What the task requires = Each line in the data holding "light" should be listed.
** Opening Data section block **
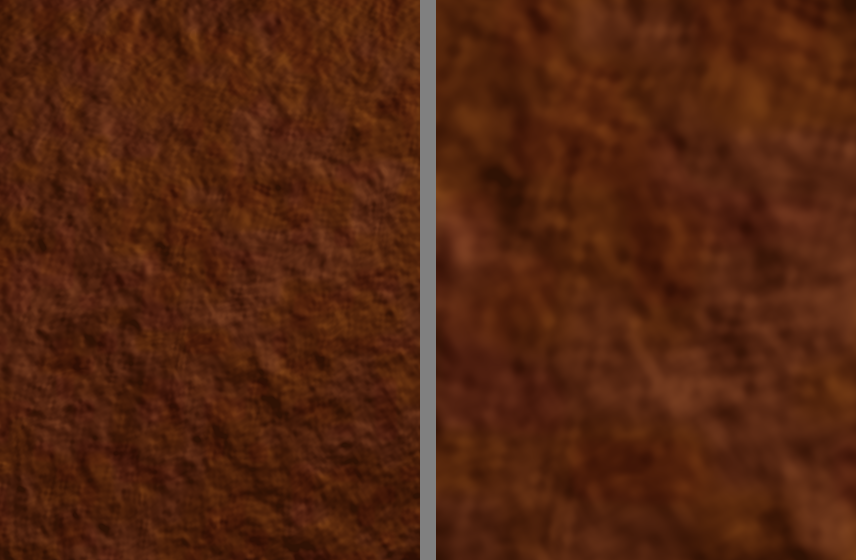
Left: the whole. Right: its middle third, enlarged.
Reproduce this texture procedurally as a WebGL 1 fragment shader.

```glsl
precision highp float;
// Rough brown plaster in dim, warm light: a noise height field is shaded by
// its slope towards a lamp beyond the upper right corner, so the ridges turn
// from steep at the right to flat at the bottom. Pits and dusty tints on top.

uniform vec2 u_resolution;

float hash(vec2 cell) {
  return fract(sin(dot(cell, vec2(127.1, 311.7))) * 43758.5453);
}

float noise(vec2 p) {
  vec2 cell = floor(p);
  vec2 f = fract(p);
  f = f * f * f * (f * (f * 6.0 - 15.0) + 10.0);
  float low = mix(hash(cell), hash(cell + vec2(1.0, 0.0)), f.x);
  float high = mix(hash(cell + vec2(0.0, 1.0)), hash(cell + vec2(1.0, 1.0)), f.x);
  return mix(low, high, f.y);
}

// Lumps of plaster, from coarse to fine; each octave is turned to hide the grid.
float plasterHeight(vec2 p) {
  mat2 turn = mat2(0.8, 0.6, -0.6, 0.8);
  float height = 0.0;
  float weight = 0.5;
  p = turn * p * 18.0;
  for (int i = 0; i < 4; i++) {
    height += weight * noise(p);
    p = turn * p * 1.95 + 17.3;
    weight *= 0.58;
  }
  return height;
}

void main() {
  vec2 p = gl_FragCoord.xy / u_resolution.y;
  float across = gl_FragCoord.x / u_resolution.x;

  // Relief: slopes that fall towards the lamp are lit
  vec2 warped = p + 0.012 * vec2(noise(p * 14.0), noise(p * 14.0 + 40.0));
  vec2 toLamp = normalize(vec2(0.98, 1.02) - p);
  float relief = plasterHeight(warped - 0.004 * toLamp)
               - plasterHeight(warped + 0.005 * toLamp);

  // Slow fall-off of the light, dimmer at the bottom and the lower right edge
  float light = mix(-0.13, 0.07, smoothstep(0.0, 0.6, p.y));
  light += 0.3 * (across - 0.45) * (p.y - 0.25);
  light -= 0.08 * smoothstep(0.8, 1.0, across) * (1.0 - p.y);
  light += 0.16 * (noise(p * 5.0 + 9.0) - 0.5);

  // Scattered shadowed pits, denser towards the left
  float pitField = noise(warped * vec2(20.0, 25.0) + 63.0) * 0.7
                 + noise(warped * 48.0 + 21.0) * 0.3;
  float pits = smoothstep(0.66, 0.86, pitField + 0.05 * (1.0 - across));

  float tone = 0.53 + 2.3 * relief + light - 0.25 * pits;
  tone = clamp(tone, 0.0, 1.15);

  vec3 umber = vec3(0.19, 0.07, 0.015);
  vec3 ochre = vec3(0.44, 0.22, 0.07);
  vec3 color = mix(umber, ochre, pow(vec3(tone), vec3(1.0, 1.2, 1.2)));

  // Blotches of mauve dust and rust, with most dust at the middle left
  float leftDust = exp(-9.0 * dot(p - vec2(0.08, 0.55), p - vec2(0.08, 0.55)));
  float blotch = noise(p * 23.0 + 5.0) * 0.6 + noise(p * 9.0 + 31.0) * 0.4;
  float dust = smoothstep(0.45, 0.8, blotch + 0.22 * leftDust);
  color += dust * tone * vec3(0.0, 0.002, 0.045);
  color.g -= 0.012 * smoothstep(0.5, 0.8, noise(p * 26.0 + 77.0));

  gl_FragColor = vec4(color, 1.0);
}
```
** Closing Data section block **
Response =
// Rough brown plaster in dim, warm light: a noise height field is shaded by
  // Slow fall-off of the light, dimmer at the bottom and the lower right edge
  float light = mix(-0.13, 0.07, smoothstep(0.0, 0.6, p.y));
  light += 0.3 * (across - 0.45) * (p.y - 0.25);
  light -= 0.08 * smoothstep(0.8, 1.0, across) * (1.0 - p.y);
  light += 0.16 * (noise(p * 5.0 + 9.0) - 0.5);
  float tone = 0.53 + 2.3 * relief + light - 0.25 * pits;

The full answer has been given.